February 25, 2021
The vaccine rollout is well on its way, the Government has set out its road map for easing lockdown and it seems there is light at the end of the tunnel. Organisations can hopefully now start to shift mindsets away from the negativity of the past months and create a positive outlook for the future. So, should leaders and managers now be pasting on the smiles, dishing out the motivational pep talks and inspirational emails? Should they aim to create a sense of positivity at work. No, most definitely not.
While they can be easily confused to be one and the same, there is in fact big (and vital) differences between cheeriness and positivity.
Recently, increasingly more social media posts have been going against the grain of calls for gratitude and gratefulness. Instead, they are highlighting the potential issues that such asks can in fact cause. The problem is that expecting people to be happy or grateful puts them under pressure to feel a certain way (and in a global pandemic, it is likely everyone is currently facing some kind of difficulty). If people don’t feel positive, it can make them feel ashamed or that they have failed somehow.
The same holds true in the workplace. Being told to look on the bright side or having to feign always being in a good mood can in fact create a culture of toxic positivity.
Take the good with the bad
While the 21st June may shine as a possible beacon of hope, we’re not out of the woods just yet, and it will not be like waving a magic wand. Not to add a down note, but new challenges may still come; employees may still struggle and have bad days. More importantly, failing to recognise this will not sit well with employees. Pure but blind optimism is not a viable option. Expecting employees to put on a happy face throughout their working day and ignoring any issues will simply allow resentment to build up underneath. Eventually, those may bubble over and create more harm than if they were addressed earlier. Not to mention the possible impact on employees’ mental health.
Instead, building true positivity is about facing up to those negative feelings, not trying to push them away. Only by acknowledging and accepting them can we take a step towards real positivity. Afterall, no one can help how they feel, and no emotion is inherently good or bad; they’re all simply human.
Perception not peppiness
In times of turmoil, it is believed that employees want leaders to be calm and confident. And it is understandable why many leadership teams take this stance to help inspire and motivate employees. However, there is a very thin line to tread between being calm and confident and seeming to be uncaring. Employees may be pushed away rather than encouraged. Business-as-usual can instead be interpreted as the business above all else – especially above the needs and problems of employees.
Rather than plastering on that smile, leaders and managers need to get in touch with their deeply human sides and to demonstrate that employees are safe and supported, so employees feel comfortable expressing their emotions and talking about any difficulties. Leaders themselves may well be facing problems or struggling with their emotions. Leading by example and being able to be honest and share that can encourage employees to also open up. It is alright (and should be encouraged) for everyone – employees and leaders alike – to show their real and vulnerable sides.
Authentic positivity in 2021
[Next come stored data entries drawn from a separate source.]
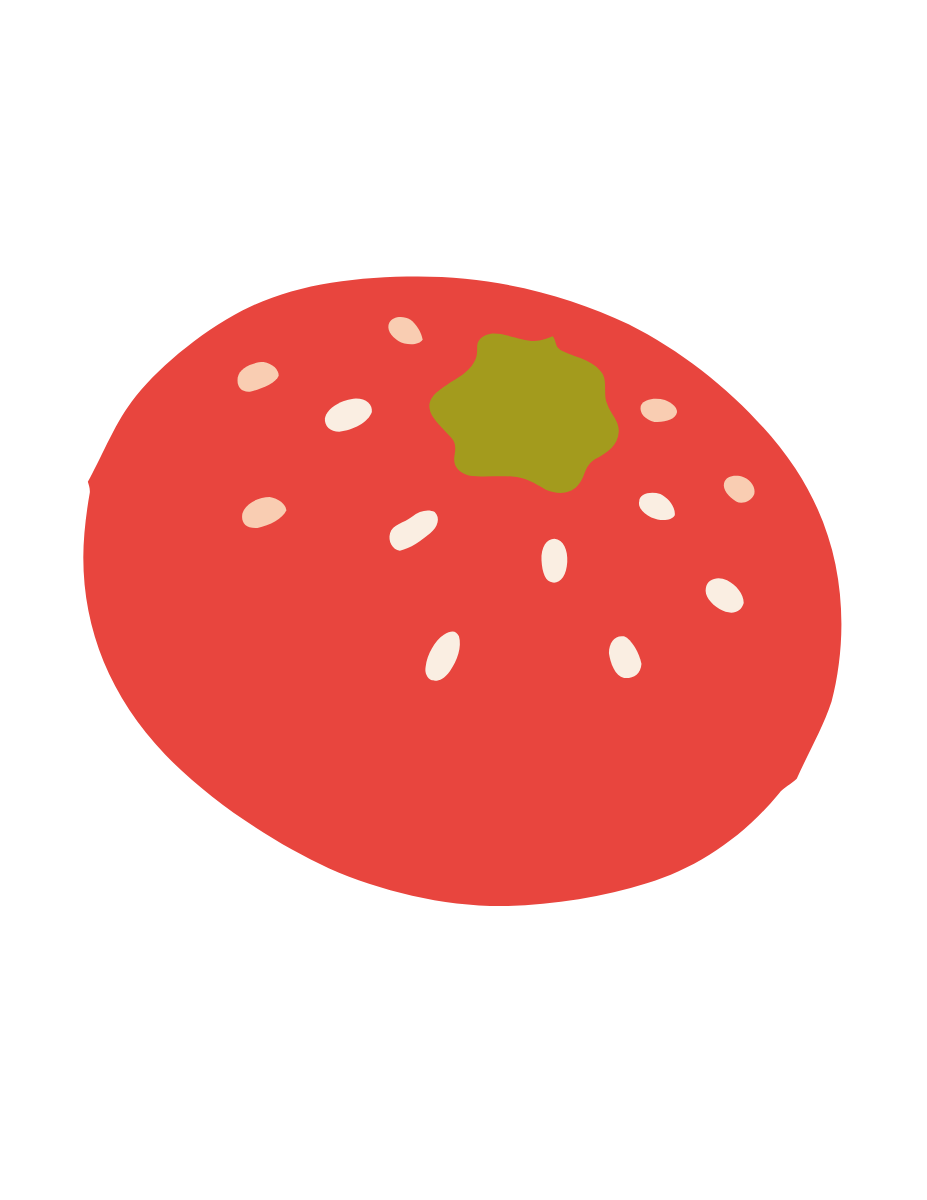
<!DOCTYPE html>
<html lang="en">
<head>
<meta charset="utf-8">
<title>Strawberry</title>
<style>
:root {
  --paper: #ffffff;
  --berry: #e8453e;
  --leaf: #a39b1d;
  --seed-light: #faeee2;
  --seed-peach: #f9cdb2;
}
html, body { margin: 0; padding: 0; background: var(--paper); }
body { width: 927px; height: 1200px; overflow: hidden; }
.canvas { display: block; width: 927px; height: 1200px; }
.berry { fill: var(--berry); }
.leaf { fill: var(--leaf); }
.seeds-light { fill: var(--seed-light); }
.seeds-peach { fill: var(--seed-peach); }
</style>
</head>
<body>
<svg class="canvas" viewBox="0 0 612 792" preserveAspectRatio="none" role="img" aria-label="A round red strawberry with a green leaf cap and pale seeds">
  <path class="berry" d="M58 318C66 304 75 281 87 265C102 245 131 220 160 205C193 188 233 182.500 276 182.500C328 182.500 375 195 415 214C459 236 500 272 525 309C546 341 555.500 375 555.500 412C555.500 430 553 448 549 463C543 481 534 496 526 514C522 518 518 519 514 524C490 553 460 573 427 583C398 592 362 598 331 598C292 598 251 588 217 573C180 556 138 528 109 498C73 460 55 416 55 368C55 354 57 338 59.300 325C59.500 322 58.500 320 58 318Z"/>
  <path class="leaf" d="M316 225C320 219 328 219.500 335 221.500C343 223.500 350 226 356 224.800C359 224.500 362 223 365 222C368 227 366 228 370 231C379 236 392 237 398 247C401 253 398 261 401 267C403 273 409 278 408.500 285C408 294 401 299 393 303C385 308 387 315 381 321C375 327 367 326 360 323C353 319 347 315 338 314.500C328 314 318 315 310 314C302 312 299 307 300 301C301 295 301 292 297 288C292 282 284 276 283.500 269C283 261 291 257 298 252C305 248 311 244 314 237C316 232 314 228 316 225Z"/>
  <g class="seeds-peach">
    <path d="M257 213C259 209 266 208 271 211C275 214 278 219 279 224C277 228 268 228 263 225C258 222 255 217 257 213Z"/>
    <path d="M157 249C158 243 167 239 174 239C180 240 184 244 184 248C182 253 172 257 165 258.500C159 259 156 255 157 249Z"/>
    <path d="M160 339C162 332 171 328 178 328C184 329 189 333 189 337C187 342 178 347 170 348.500C162 349 159 345 160 339Z"/>
    <path d="M423 268C425 263 433 262.500 439 264C444 266 447 269 447 272C446 277 439 279 432 278.500C426 277 422 273 423 268Z"/>
    <path d="M478 319C479 314 486 313 491 315C496 317 499 322 498 326C496 331 490 333 486 331C481 328 477 323 478 319Z"/>
  </g>
  <g class="seeds-light">
    <path d="M214.500 276C216 269 226 263.500 235 263C242 263 246 267 245.500 272C243 279 233 284 224 285C218 285 214 281 214.500 276Z"/>
    <path d="M257.500 352C259 346 267 345 272 341C277 337 283 336 287 338C291 342 289 348 284 352C278 357 271 362 264 363.500C259 363 256 357 257.500 352Z"/>
    <path d="M357.500 370C357 361 361 355.500 366 355.500C372 356 375 363 374.500 371C374 380 370 385 365 384.500C360 384 358 378 357.500 370Z"/>
    <path d="M422 331C422 326 429 324 436 326C442 329 446 335 445.500 340C443 344 436 344 430 341.500C425 339 421 335 422 331Z"/>
    <path d="M466 388C467 382 474 380 480 383C486 386 491 392 491 398C489 405 482 406 475 402C469 398 465 393 466 388Z"/>
    <path d="M281 440C282 432 287 423 293 419C298 416 301 416 303 420C305 427 302 436 297 443C292 450 287 450 284 448.500C281 446 280.500 443 281 440Z"/>
    <path d="M402 431C402 424 406 419 412 420C417 422 422 431 423.500 438C423 445 418 448 412 447.500C406 446 403 438 402 431Z"/>
  </g>
</svg>
</body>
</html>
Empathy seemed to be the buzzword of 2020, but it was brought to the forefront of organisations for a reason and it should remain there. Understanding leadership allows for employees to be themselves – not having to pretend to feel a certain way that they don’t. Managers and leaders need to put in extra effort into understanding their people and seeing difficulties from their perspectives — everyone will be facing very different challenges right now. Leaders, in particular, are in an exposed position and cannot appear to be disconnected or to not be listening to their people.
During times of change it is worth remembering that what look likes a people problem is a situation problem. What looks like laziness is often exhaustion and what looks like resistance is often a lack of clarity. This comes through when leaders are truly listening.
Forced smiles and cheeriness will not create a positive work environment. Quite the opposite is true. But through enabling employees to open up about negative emotions, to deal with personal struggles and creating an environment of authenticity and empathy, organisations can produce real (and much longer-lasting) positivity. As a result, this can help people and businesses look and push forward as we head towards another possible new phase of the working world this summer.